What needs to be done - Give the count of lines in the entries that include "style", and write nothing besides it.

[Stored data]

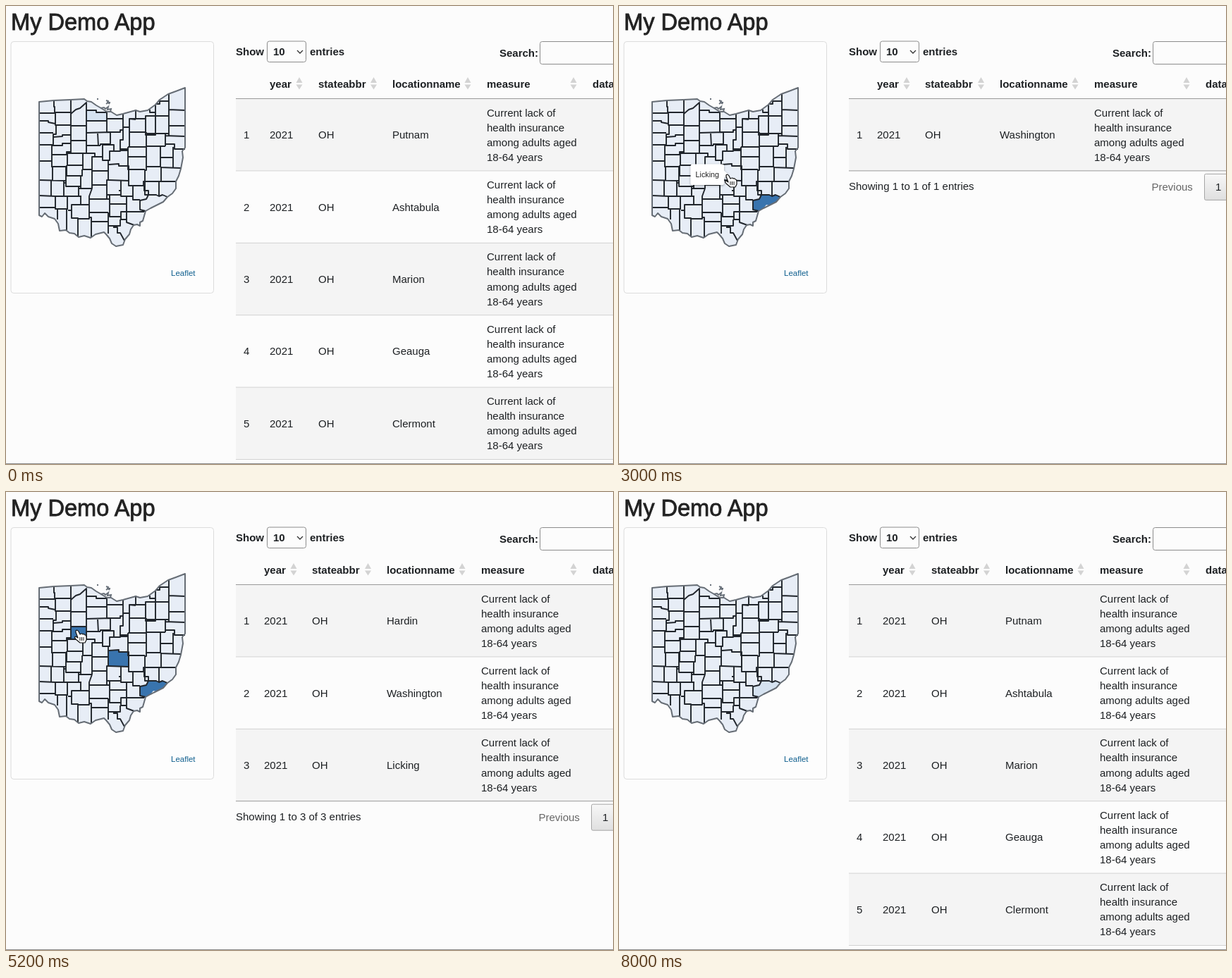
Recreate the animation shown at these times as an HTML page. Size 861 by 650 pixels, loop 8.2 s.

```html
<!DOCTYPE html>
<html lang="en">
<head>
<meta charset="utf-8">
<title>My Demo App</title>
<style>
html, body { margin: 0; width: 100%; height: 100%; overflow: hidden; background: #fcfcfc; }
svg { display: block; }
text { font: 15px "Liberation Sans", Arial, sans-serif; fill: #1d2023; }
.b { font-weight: bold; }
.title { font-size: 32.6px; fill: #222; stroke: #222; stroke-width: .8px; }
.link { font-size: 11.5px; fill: #11608f; }
.muted { fill: #666; }
.box { fill: #fcfcfc; stroke: #8c8c8c; }
.borders path { fill: none; stroke: #20252b; stroke-width: 1.9; stroke-linejoin: round; }
#tip text { font-size: 10.75px; fill: #222; }
#tip rect, #tip path { fill: #fff; }
</style>
</head>
<body>
<svg width="861" height="650" viewBox="0 0 861 650">
  <defs>
    <linearGradient id="btn" x2="0" y2="1"><stop stop-color="#f7f7f7"/><stop offset="1" stop-color="#dfdfdf"/></linearGradient>
    <filter id="shade" x="-20%" y="-30%" width="140%" height="180%"><feDropShadow dx="0" dy="1" stdDeviation="1.5" flood-opacity=".4"/></filter>
  </defs>
  <rect width="861" height="650" fill="#fcfcfc"/>
  <text class="title" x="7" y="34">My Demo App</text>
  <rect x="7" y="50.5" width="287.5" height="357" rx="4" fill="#fdfdfd" stroke="#dcdcdc"/>

  <path id="land" fill="#e7edf6" d="M47 136L68 134L92 133L111 132L115 135L121 136L128 141L135 145L143 150L149 150L157 155L166 153L184 148L190 150L201 148L212 140L218 133L230 125L241 121L254 116V201L250 206L251 215L248 231L245 241L241 249L241 259L236 266L229 271L223 278L213 283L205 287L198 291L196 298L194 305L190 307V312L186 310L181 311L177 317L175 324L169 331L166 339L156 341L150 337L147 330L142 324L139 321L127 324L120 329L111 326L103 328L97 323L90 322L85 318L76 319L74 309L69 302L60 299L55 294L51 299L47 297Z"/>
  <g id="fills">
    <path data-name="Sandusky" d="M114 148H128V151H143V163H114Z"/>
    <path data-name="Hardin" d="M92 191H114V209H92Z"/>
    <path data-name="Licking" d="M146 225L160 224V227H174V248L146 247Z"/>
    <path data-name="Washington" d="M190 276L199 274L202 268H213L217 270L222 268L229 271L223 278L213 283L209 282L205 287L198 291L190 289Z"/>
  </g>
  <g class="borders">
    <path d="M68 134V143H69V151M47 152H70V151H92M92 133V208M92 153L99 147L105 145L114 137V210M47 163H60V165L70 167M70 151V169H92M47 180H67M71 168V182H67V198M92 170H114M67 186L80 185V183H92M47 197H67M92 191H114M65 198H80V195H92M65 198V229M65 211H86V207H92M87 209H114"/>
    <path d="M114 148H128V151H143M143 149V179M114 163H143M114 180L148 179M130 180L131 199M114 198H134M143 160H166M143 179H162V176H166M148 179V197M134 198V196H148M166 153V190H162V204M184 147V160H175V200M166 172H175M175 179H199M175 160L184 161"/>
    <path d="M184 160H198V156H231M204 147V151H212V156M212 156V140M212 139H218V135H231M231 125V184M231 147L254 148M231 170H254M198 156V183H212V156M200 181H231M226 184L254 185M226 181V199M199 179V228M173 200H199M199 199H226M226 196H239V203H254M219 199V228M219 215H237V200M237 215V230M219 229L248 230M173 200V205H163M173 205V214H199M173 214V232H197M199 228H220"/>
    <path d="M114 209H126V214H137M137 197V219H147V206H153V197H137M147 206H162V203H173M126 214H122V259M145 219V248M122 234H146M109 209V232H122M87 207V226H110M86 226V241H108V232M65 228H86M47 220H65M66 228V247M47 247L85 248M85 228V256H106M106 240V258M122 259H103M122 254H143M146 247H143V274M146 225L160 224V227H174V248L146 247"/>
    <path d="M64 247V270M47 269L70 270H103M82 247V269M82 251H85M103 256V270H107M70 269V287M47 286H70V288H88M87 269V288M106 270V282H93V290H88M73 288V303M86 288V318M93 290V301H102V327M102 302H118V282H106M118 282V270L122 259M121 300V328M118 293H145M118 300H121V306H145M118 274H147"/>
    <path d="M163 247V268H143M147 268V299H163V292H171M147 281H171V270H163V262H160M174 248V255H180V275H190M180 270H171V292H196M174 232V248M197 232V249H195V255H180M196 255V262H202V268M145 293V323M163 299V303H171M145 312H162V303M171 292V303V307L182 311M152 314H158V322H162L168 333M199 228V233H197M220 228V249H197M220 249H242M197 249V268H213M217 249V269M190 276L199 274L202 268H213L217 270L222 268L229 271M190 276V289L198 291"/>
  </g>
  <use href="#land" fill="none" id="coast"/>
  <path d="M129 132h2M142 134l3 1l-1 2h4M142 139l3-2l2 2M134 145l5-1l2 2l4-3l-1 4l5-1l-1 4" fill="none" stroke="#687079" stroke-width="2"/>
  <text class="link" x="234" y="382.5">Leaflet</text>

  <text class="b" x="326" y="70">Show</text>
  <rect class="box" x="370.5" y="50" width="55" height="29.5" rx="3"/>
  <text class="b" x="379" y="70">10</text>
  <path d="M413 63l4 4l4-4" fill="none" stroke="#333" stroke-width="1.3"/>
  <text class="b" x="431" y="70">entries</text>
  <text class="b" x="700" y="72">Search:</text>
  <rect class="box" x="757.5" y="50.5" width="120" height="32" rx="3"/>
  <g id="table"></g>
  <rect y="649" width="861" height="1" fill="#8a8a8a"/>

  <g id="tip" filter="url(#shade)"><path/><rect height="29.5" rx="3"/><text text-anchor="middle"></text></g>
  <g id="arrow"><path d="M0 0V15L3.6 11.7L6 17.3L8.6 16.2L6.3 10.8H11Z" fill="#000" stroke="#fff"/></g>
  <g id="hand" stroke="#111" stroke-linejoin="round">
    <path d="M-3 1Q-1-1 1 2L3 6Q6 4 7 6Q9 5 10 7Q12 7 12 10V14L10 18H3L-3 13Q-6 9 -3 9L0 11L-3 3Z" fill="#fff" stroke-width="1.2"/>
    <path d="M3 10V15M5.5 10V15M8 10V15" fill="none"/>
  </g>
</svg>
<script>
const LOOP = 8200, STEP = 100, ROW = 102.4, TOP = 131.5;
const $ = s => document.querySelector(s);
const coast = $('#coast');
coast.setAttribute('style', 'stroke:#666d75;stroke-width:2;stroke-linejoin:round;fill-opacity:0');

const allRows = ['Putnam', 'Ashtabula', 'Marion', 'Geauga', 'Clermont'];
const measure = ['Current lack of', 'health insurance', 'among adults aged', '18-64 years'];
const heads = ['year', 'stateabbr', 'locationname', 'measure', 'data_value'];

// Selection after each click; "light" is the county last switched off
const states = [
  { t: 0, on: [], light: 'Sandusky' },
  { t: 2000, on: ['Washington'] },
  { t: 3300, on: ['Washington', 'Licking'] },
  { t: 4400, on: ['Hardin', 'Washington', 'Licking'] },
  { t: 5700, on: ['Washington', 'Licking'], light: 'Hardin' },
  { t: 6400, on: ['Washington'], light: 'Licking' },
  { t: 7400, on: [], light: 'Washington' }
];

// Pointer path: time, x, y, county; '' is a hand without a label, none is an arrow
const moves = [
  [700, 132, 520], [900, 134, 514], [1100, 150, 450], [1300, 177, 366], [1500, 198, 305],
  [1600, 204, 284, 'Washington'], [1700, 207, 276.5, 'Washington'],
  [2000, 207, 276.5, ''], [2200, 205, 275, 'Washington'], [2400, 188, 266, 'Morgan'],
  [2500, 177, 259, 'Perry'], [2600, 165, 251, 'Perry'], [2700, 155, 245, 'Licking'],
  [2800, 150, 245, 'Licking'], [3000, 155, 239, 'Licking'],
  [3300, 155, 239, ''], [3500, 139, 225, 'Delaware'], [3600, 122, 208, 'Marion'],
  [3700, 109, 195, 'Hardin'], [3800, 104, 190.5, 'Hancock'],
  [4100, 103, 194, 'Hardin'], [4400, 103, 194, ''], [5200, 102, 196, ''],
  [5700, 102, 196, ''], [5800, 107, 200, 'Hardin'], [5900, 124, 212, 'Marion'],
  [6000, 144, 226, 'Delaware'], [6100, 158, 233, 'Licking'],
  [6400, 158, 233, ''], [6600, 173, 245, 'Licking'], [6700, 186, 254, 'Muskingum'],
  [6800, 198, 264, 'Noble'], [6900, 206, 270, 'Washington'], [7000, 209, 270.5, 'Washington'],
  [7400, 209, 270.5, ''], [7600, 209, 270.5, ''], [7700, 226, 297],
  [7800, 298, 410], [7900, 394, 550], [8000, 394, 550]
];

const lastAt = (list, t, time) => list.filter(k => time(k) <= t).pop();
const stateAt = t => lastAt(states, Math.max(0, t), s => s.t);
const text = (x, y, s, cls = '') => `<text x="${x}" y="${y}" class="${cls}">${s}</text>`;
const line = (y, color) => `<rect x="326" y="${y - .5}" width="535" height="1" fill="${color}"/>`;

function tableMarkup(on) {
  const full = !on.length, rows = full ? allRows : on;
  const cols = full ? [374, 443, 548, 682, 832] : [366, 434, 540, 674, 832];
  const sorts = full ? [416, 521.5, 655, 805] : [408, 513.5, 647, 805];
  let out = heads.map((h, i) => text(cols[i], 115.5, h, 'b')).join('');
  out += sorts.map(x => `<path d="M${x - 4.5} 109h9l-4.5-8zM${x - 4.5} 111.5h9l-4.5 7z" fill="#d3d3d3"/>`).join('');
  rows.forEach((name, i) => {
    const y = TOP + i * ROW;
    if (i % 2 === 0) out += `<rect x="326" y="${y}" width="535" height="${ROW}" fill="#f4f4f4"/>`;
    out += line(y, i ? '#d2d2d2' : '#999');
    [i + 1, 2021, 'OH', name].forEach((s, c) => out += text(c ? cols[c - 1] : 337, y + 56.7, s));
    measure.forEach((s, k) => out += text(cols[3], y + 25 + k * 21.1, s));
  });
  const end = TOP + rows.length * ROW, n = rows.length;
  out += line(end, full ? '#d2d2d2' : '#999');
  if (!full) {
    out += text(326, end + 27.5, `Showing 1 to ${n} of ${n} entries`);
    out += text(755.5, end + 28.5, 'Previous', 'muted');
    out += `<rect x="830.5" y="${end + 4.5}" width="50" height="37" rx="2" fill="url(#btn)" stroke="#a5a5a5"/>`;
    out += text(846, end + 28.5, '1');
  }
  return out;
}

function place(el, show, x, y) {
  el.style.display = show ? '' : 'none';
  if (show) el.setAttribute('transform', `translate(${x} ${y})`);
}

function drawTip(label, x, y) {
  const tip = $('#tip');
  place(tip, label, x, y);
  if (!label) return;
  const t = tip.querySelector('text'), r = tip.querySelector('rect');
  t.textContent = label;
  const w = t.getComputedTextLength() + 14, side = x < 150 ? 1 : -1;
  const left = side > 0 ? 6 : -6 - w;
  t.setAttribute('x', left + w / 2);
  t.setAttribute('y', 3.8);
  r.setAttribute('x', left);
  r.setAttribute('y', -14.5);
  r.setAttribute('width', w);
  tip.querySelector('path').setAttribute('d', `M0 0L${side * 7} -6V6Z`);
}

function drawPointer(t) {
  const i = moves.findIndex(m => m[0] > t);
  const shown = i > 0, a = shown ? moves[i - 1] : moves[0], b = shown ? moves[i] : a;
  const p = shown ? (t - a[0]) / (b[0] - a[0]) : 0;
  const x = a[1] + (b[1] - a[1]) * p, y = a[2] + (b[2] - a[2]) * p;
  const label = a[3], hand = label !== undefined;
  place($('#arrow'), shown && !hand, x, y);
  place($('#hand'), shown && hand, x, y);
  drawTip(shown && label, x, y);
}

let shownRows;
function draw(t) {
  const now = stateAt(t), rows = stateAt(t - STEP).on;
  document.querySelectorAll('#fills path').forEach(p => {
    const name = p.dataset.name;
    p.setAttribute('fill', now.on.includes(name) ? '#3974ae' : now.light === name ? '#d5e2f0' : '#e7edf6');
  });
  if (rows !== shownRows) $('#table').innerHTML = tableMarkup(shownRows = rows);
  drawPointer(t);
}

function tick() {
  draw(Math.floor(performance.now() % LOOP / STEP) * STEP);
  requestAnimationFrame(tick);
}
tick();
</script>
</body>
</html>
```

Problem solution - 4